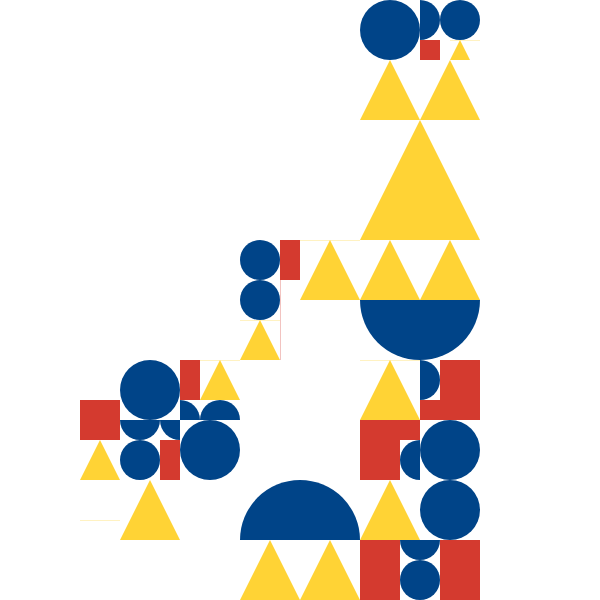
<!DOCTYPE html>
<html lang="en">
<head>
<meta charset="utf-8">
<title>Geometric blocks</title>
<style>
:root { --blue: #004488; --red: #d43a2f; --yellow: #ffd335; --paper: #ffffff; }
html, body { margin: 0; background: var(--paper); }
body { width: 600px; height: 600px; overflow: hidden; }
svg { display: block; }
.blue { fill: var(--blue); }
.red { fill: var(--red); }
.yellow { fill: var(--yellow); }
.hairline { fill: none; stroke-width: 1; opacity: .3; }
.hairline-yellow { stroke: var(--yellow); }
.hairline-red { stroke: var(--red); }
</style>
</head>
<body>
<svg width="600" height="600" viewBox="0 0 600 600" role="img" aria-label="Abstract composition of blue circles, red rectangles and yellow triangles">
  <defs>
    <polygon id="triangle-small" points="0,40 20,0 40,40"/>
    <polygon id="triangle" points="0,60 30,0 60,60"/>
    <circle id="disc-small" r="20"/>
    <circle id="disc" r="30"/>
  </defs>

  <g id="hairlines">
    <path class="hairline hairline-yellow" d="M280 240.5H360M240 320.5H280M180 360.5H240M360 360.5H420M80 520.5H120M450 40.5H480"/>
    <path class="hairline hairline-red" d="M280.5 280V360"/>
  </g>

  <g id="yellow-triangles" class="yellow">
    <polygon points="450,60 460,40 470,60"/>
    <use href="#triangle" x="360" y="60"/>
    <use href="#triangle" x="420" y="60"/>
    <polygon points="360,240 420,120 480,240"/>
    <use href="#triangle" x="300" y="240"/>
    <use href="#triangle" x="360" y="240"/>
    <use href="#triangle" x="420" y="240"/>
    <use href="#triangle-small" x="240" y="320"/>
    <use href="#triangle-small" x="200" y="360"/>
    <use href="#triangle-small" x="80" y="440"/>
    <use href="#triangle" x="120" y="480"/>
    <use href="#triangle" x="360" y="360"/>
    <use href="#triangle" x="360" y="480"/>
    <use href="#triangle" x="240" y="540"/>
    <use href="#triangle" x="300" y="540"/>
  </g>

  <g id="red-blocks" class="red">
    <rect x="420" y="40" width="20" height="20"/>
    <rect x="280" y="240" width="20" height="40"/>
    <rect x="180" y="360" width="20" height="40"/>
    <rect x="80" y="400" width="40" height="40"/>
    <rect x="160" y="440" width="20" height="40"/>
    <polygon points="440,360 480,360 480,420 420,420 420,400 440,400"/>
    <polygon points="360,420 420,420 420,440 400,440 400,480 360,480"/>
    <rect x="360" y="540" width="40" height="60"/>
    <rect x="440" y="540" width="40" height="60"/>
  </g>

  <g id="blue-discs" class="blue">
    <use href="#disc" x="390" y="30"/>
    <use href="#disc-small" x="460" y="20"/>
    <use href="#disc-small" x="260" y="260"/>
    <use href="#disc-small" x="260" y="300"/>
    <use href="#disc" x="150" y="390"/>
    <use href="#disc" x="210" y="450"/>
    <use href="#disc-small" x="140" y="460"/>
    <use href="#disc" x="450" y="450"/>
    <use href="#disc" x="450" y="510"/>
    <use href="#disc-small" x="420" y="580"/>
  </g>

  <g id="blue-part-discs" class="blue">
    <path d="M420 0A20 20 0 0 1 420 40Z"/>
    <path d="M360 300H480A60 60 0 0 1 360 300Z"/>
    <path d="M420 360A20 20 0 0 1 420 400Z"/>
    <path d="M420 440A20 20 0 0 0 420 480Z"/>
    <path d="M180 400A20 20 0 0 1 200 420H180Z"/>
    <path d="M200 420A20 20 0 0 1 240 420Z"/>
    <path d="M120 420H160A20 20 0 0 1 120 420Z"/>
    <path d="M160 420H180V440A20 20 0 0 1 160 420Z"/>
    <path d="M240 540A60 60 0 0 1 360 540Z"/>
    <path d="M400 540H440A20 20 0 0 1 400 540Z"/>
  </g>
</svg>
</body>
</html>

- [TASK REQUIREMENTS]: Copy every line above word for word and exclude the pictures.

- [RESULT BELOW]:
<!DOCTYPE html>
<html lang="en">
<head>
<meta charset="utf-8">
<title>Geometric blocks</title>
<style>
:root { --blue: #004488; --red: #d43a2f; --yellow: #ffd335; --paper: #ffffff; }
html, body { margin: 0; background: var(--paper); }
body { width: 600px; height: 600px; overflow: hidden; }
svg { display: block; }
.blue { fill: var(--blue); }
.red { fill: var(--red); }
.yellow { fill: var(--yellow); }
.hairline { fill: none; stroke-width: 1; opacity: .3; }
.hairline-yellow { stroke: var(--yellow); }
.hairline-red { stroke: var(--red); }
</style>
</head>
<body>
<svg width="600" height="600" viewBox="0 0 600 600" role="img" aria-label="Abstract composition of blue circles, red rectangles and yellow triangles">
  <defs>
    <polygon id="triangle-small" points="0,40 20,0 40,40"/>
    <polygon id="triangle" points="0,60 30,0 60,60"/>
    <circle id="disc-small" r="20"/>
    <circle id="disc" r="30"/>
  </defs>

  <g id="hairlines">
    <path class="hairline hairline-yellow" d="M280 240.5H360M240 320.5H280M180 360.5H240M360 360.5H420M80 520.5H120M450 40.5H480"/>
    <path class="hairline hairline-red" d="M280.5 280V360"/>
  </g>

  <g id="yellow-triangles" class="yellow">
    <polygon points="450,60 460,40 470,60"/>
    <use href="#triangle" x="360" y="60"/>
    <use href="#triangle" x="420" y="60"/>
    <polygon points="360,240 420,120 480,240"/>
    <use href="#triangle" x="300" y="240"/>
    <use href="#triangle" x="360" y="240"/>
    <use href="#triangle" x="420" y="240"/>
    <use href="#triangle-small" x="240" y="320"/>
    <use href="#triangle-small" x="200" y="360"/>
    <use href="#triangle-small" x="80" y="440"/>
    <use href="#triangle" x="120" y="480"/>
    <use href="#triangle" x="360" y="360"/>
    <use href="#triangle" x="360" y="480"/>
    <use href="#triangle" x="240" y="540"/>
    <use href="#triangle" x="300" y="540"/>
  </g>

  <g id="red-blocks" class="red">
    <rect x="420" y="40" width="20" height="20"/>
    <rect x="280" y="240" width="20" height="40"/>
    <rect x="180" y="360" width="20" height="40"/>
    <rect x="80" y="400" width="40" height="40"/>
    <rect x="160" y="440" width="20" height="40"/>
    <polygon points="440,360 480,360 480,420 420,420 420,400 440,400"/>
    <polygon points="360,420 420,420 420,440 400,440 400,480 360,480"/>
    <rect x="360" y="540" width="40" height="60"/>
    <rect x="440" y="540" width="40" height="60"/>
  </g>

  <g id="blue-discs" class="blue">
    <use href="#disc" x="390" y="30"/>
    <use href="#disc-small" x="460" y="20"/>
    <use href="#disc-small" x="260" y="260"/>
    <use href="#disc-small" x="260" y="300"/>
    <use href="#disc" x="150" y="390"/>
    <use href="#disc" x="210" y="450"/>
    <use href="#disc-small" x="140" y="460"/>
    <use href="#disc" x="450" y="450"/>
    <use href="#disc" x="450" y="510"/>
    <use href="#disc-small" x="420" y="580"/>
  </g>

  <g id="blue-part-discs" class="blue">
    <path d="M420 0A20 20 0 0 1 420 40Z"/>
    <path d="M360 300H480A60 60 0 0 1 360 300Z"/>
    <path d="M420 360A20 20 0 0 1 420 400Z"/>
    <path d="M420 440A20 20 0 0 0 420 480Z"/>
    <path d="M180 400A20 20 0 0 1 200 420H180Z"/>
    <path d="M200 420A20 20 0 0 1 240 420Z"/>
    <path d="M120 420H160A20 20 0 0 1 120 420Z"/>
    <path d="M160 420H180V440A20 20 0 0 1 160 420Z"/>
    <path d="M240 540A60 60 0 0 1 360 540Z"/>
    <path d="M400 540H440A20 20 0 0 1 400 540Z"/>
  </g>
</svg>
</body>
</html>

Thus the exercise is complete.